1. SEArch+/Apis Cor – New York – $33,954.11
2. Zopherus – Rogers, Arkansas – $33,422.01
3. Mars Incubator – New Haven, Connecticut – $32,623.88

The 3D-Printed Habitat Challenge will culminate with a head-to-head subscale structure print May 1-4, 2019, and the awarding of an $800,000 prize purse. Media and the public will be invited to attend the event in Peoria, Illinois.

March 26th, 2019

Op/Ed: How Capitalism Will Get Us to Mars and Beyond: Podcast

Today’s Reason Podcast conversation is with Michael Solana, a vice president at the venture capital firm Founders Fund. The firm, which is worth upwards of $3 billion, founded by Peter Thiel, PayPal co-founder Luke Nosek, former PayPal CFO Ken Howery, and Sean Parker of Napster and Facebook fame.

Some of the fund’s investments include SpaceX, Airbnb, Lyft, and Oculus, as well as variety of lesser-known companies in the realms of aerospace, biotechnology, energy, and internet technology.
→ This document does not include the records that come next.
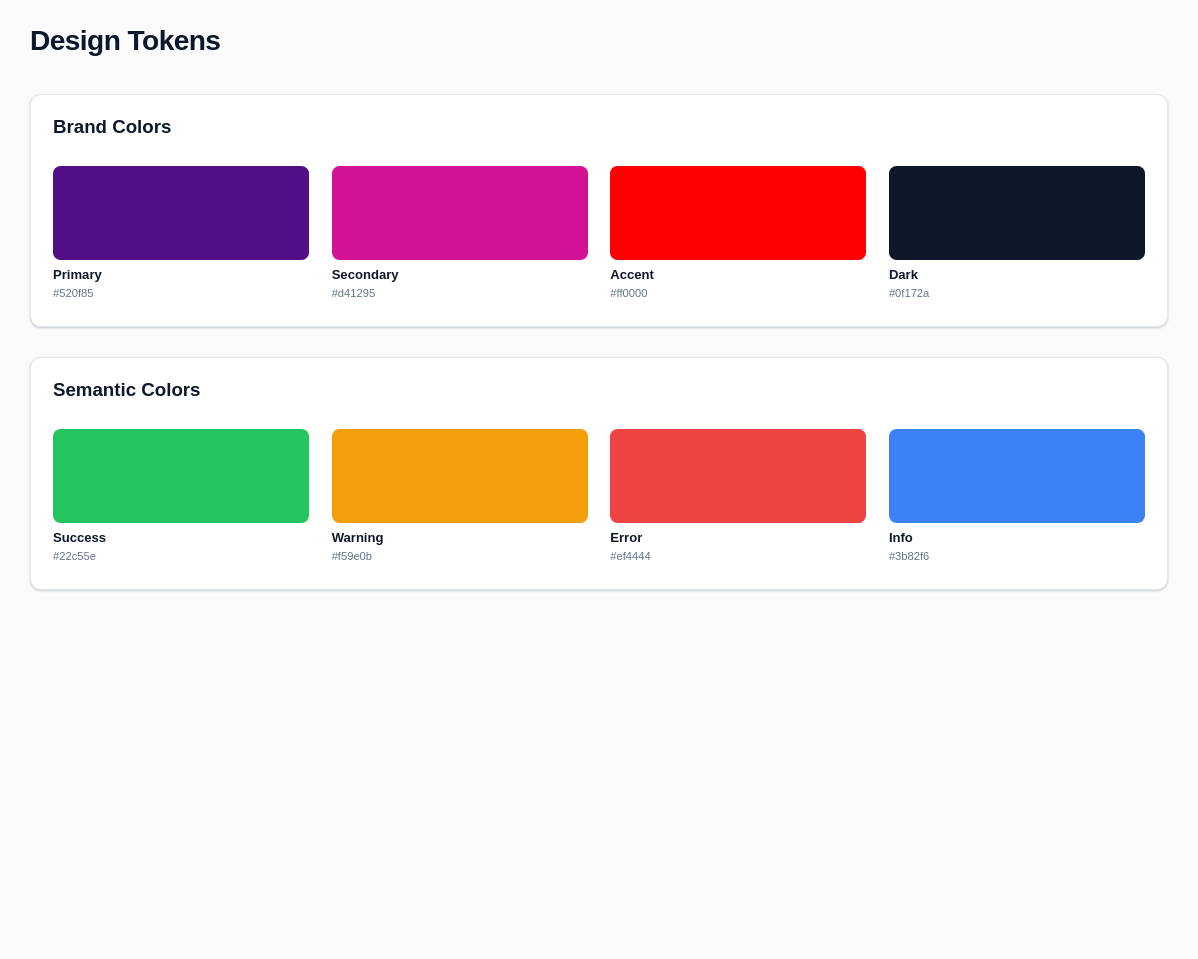
<!DOCTYPE html>
<html lang="en">
<head>
<meta charset="utf-8">
<title>Design Tokens</title>
<style>
  :root {
    --page: #f8fafc;
    --surface: #ffffff;
    --border: #e2e8f0;
    --text: #0f172a;
    --muted: #64748b;
    --primary: #520f85;
    --secondary: #d41295;
    --accent: #ff0000;
    --dark: #0f172a;
    --success: #22c55e;
    --warning: #f59e0b;
    --error: #ef4444;
    --info: #3b82f6;
  }
  * { box-sizing: border-box; margin: 0; padding: 0; }
  html, body { width: 1198px; height: 959px; overflow: hidden; }
  body {
    padding: 24px 30px;
    background: var(--page);
    color: var(--text);
    font-family: "Liberation Sans", Helvetica, Arial, sans-serif;
  }
  h1 {
    margin-bottom: 36px;
    font-size: 28.1px;
    line-height: 34px;
    letter-spacing: -0.02em;
  }
  .token-group {
    height: 233px;
    margin-bottom: 30px;
    padding: 22px;
    background: var(--surface);
    border: 1px solid var(--border);
    border-radius: 11px;
    box-shadow: 0 1px 3px rgb(0 0 0 / 0.1), 0 1px 2px rgb(0 0 0 / 0.1);
  }
  h2 {
    margin-bottom: 30px;
    font-size: 18.7px;
    line-height: 19px;
  }
  .swatches {
    display: grid;
    grid-template-columns: repeat(4, 1fr);
    column-gap: 22.5px;
    list-style: none;
  }
  .color {
    height: 93.5px;
    margin-bottom: 7px;
    border-radius: 7.5px;
    background: var(--fill);
  }
  .name {
    margin-bottom: 5px;
    font-size: 13.1px;
    font-weight: 700;
    line-height: 15px;
  }
  .hex {
    color: var(--muted);
    font-size: 11.2px;
    line-height: 13px;
  }
</style>
</head>
<body>
  <h1>Design Tokens</h1>
  <main>
    <section class="token-group">
      <h2>Brand Colors</h2>
      <ul class="swatches">
        <li><div class="color" style="--fill: var(--primary)"></div><p class="name">Primary</p><p class="hex">#520f85</p></li>
        <li><div class="color" style="--fill: var(--secondary)"></div><p class="name">Secondary</p><p class="hex">#d41295</p></li>
        <li><div class="color" style="--fill: var(--accent)"></div><p class="name">Accent</p><p class="hex">#ff0000</p></li>
        <li><div class="color" style="--fill: var(--dark)"></div><p class="name">Dark</p><p class="hex">#0f172a</p></li>
      </ul>
    </section>
    <section class="token-group">
      <h2>Semantic Colors</h2>
      <ul class="swatches">
        <li><div class="color" style="--fill: var(--success)"></div><p class="name">Success</p><p class="hex">#22c55e</p></li>
        <li><div class="color" style="--fill: var(--warning)"></div><p class="name">Warning</p><p class="hex">#f59e0b</p></li>
        <li><div class="color" style="--fill: var(--error)"></div><p class="name">Error</p><p class="hex">#ef4444</p></li>
        <li><div class="color" style="--fill: var(--info)"></div><p class="name">Info</p><p class="hex">#3b82f6</p></li>
      </ul>
    </section>
  </main>
</body>
</html>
I spoke with Michael about the future, which he thinks about a lot both as an investor in emerging technologies and as host of the official Founders Fund podcast Anatomy of Next, the latest season of which explores the ways technological advancements in rocketry, materials science, augmented reality, fertility science, and artificial intelligence will get humanity to Mars and beyond.

But Solana and his colleagues also believe that Silicon Valley is mired in groupthink and susceptible to the false promises of socialism. In this conversation, we talk about what Founders Fund is doing differently, why Solana believes capitalism is necessarily the engine of growth and innovation, the promise and perils of privatizing government functions, and what he’s learned from the famously contrarian Peter Thiel about what it means to be an independent thinker.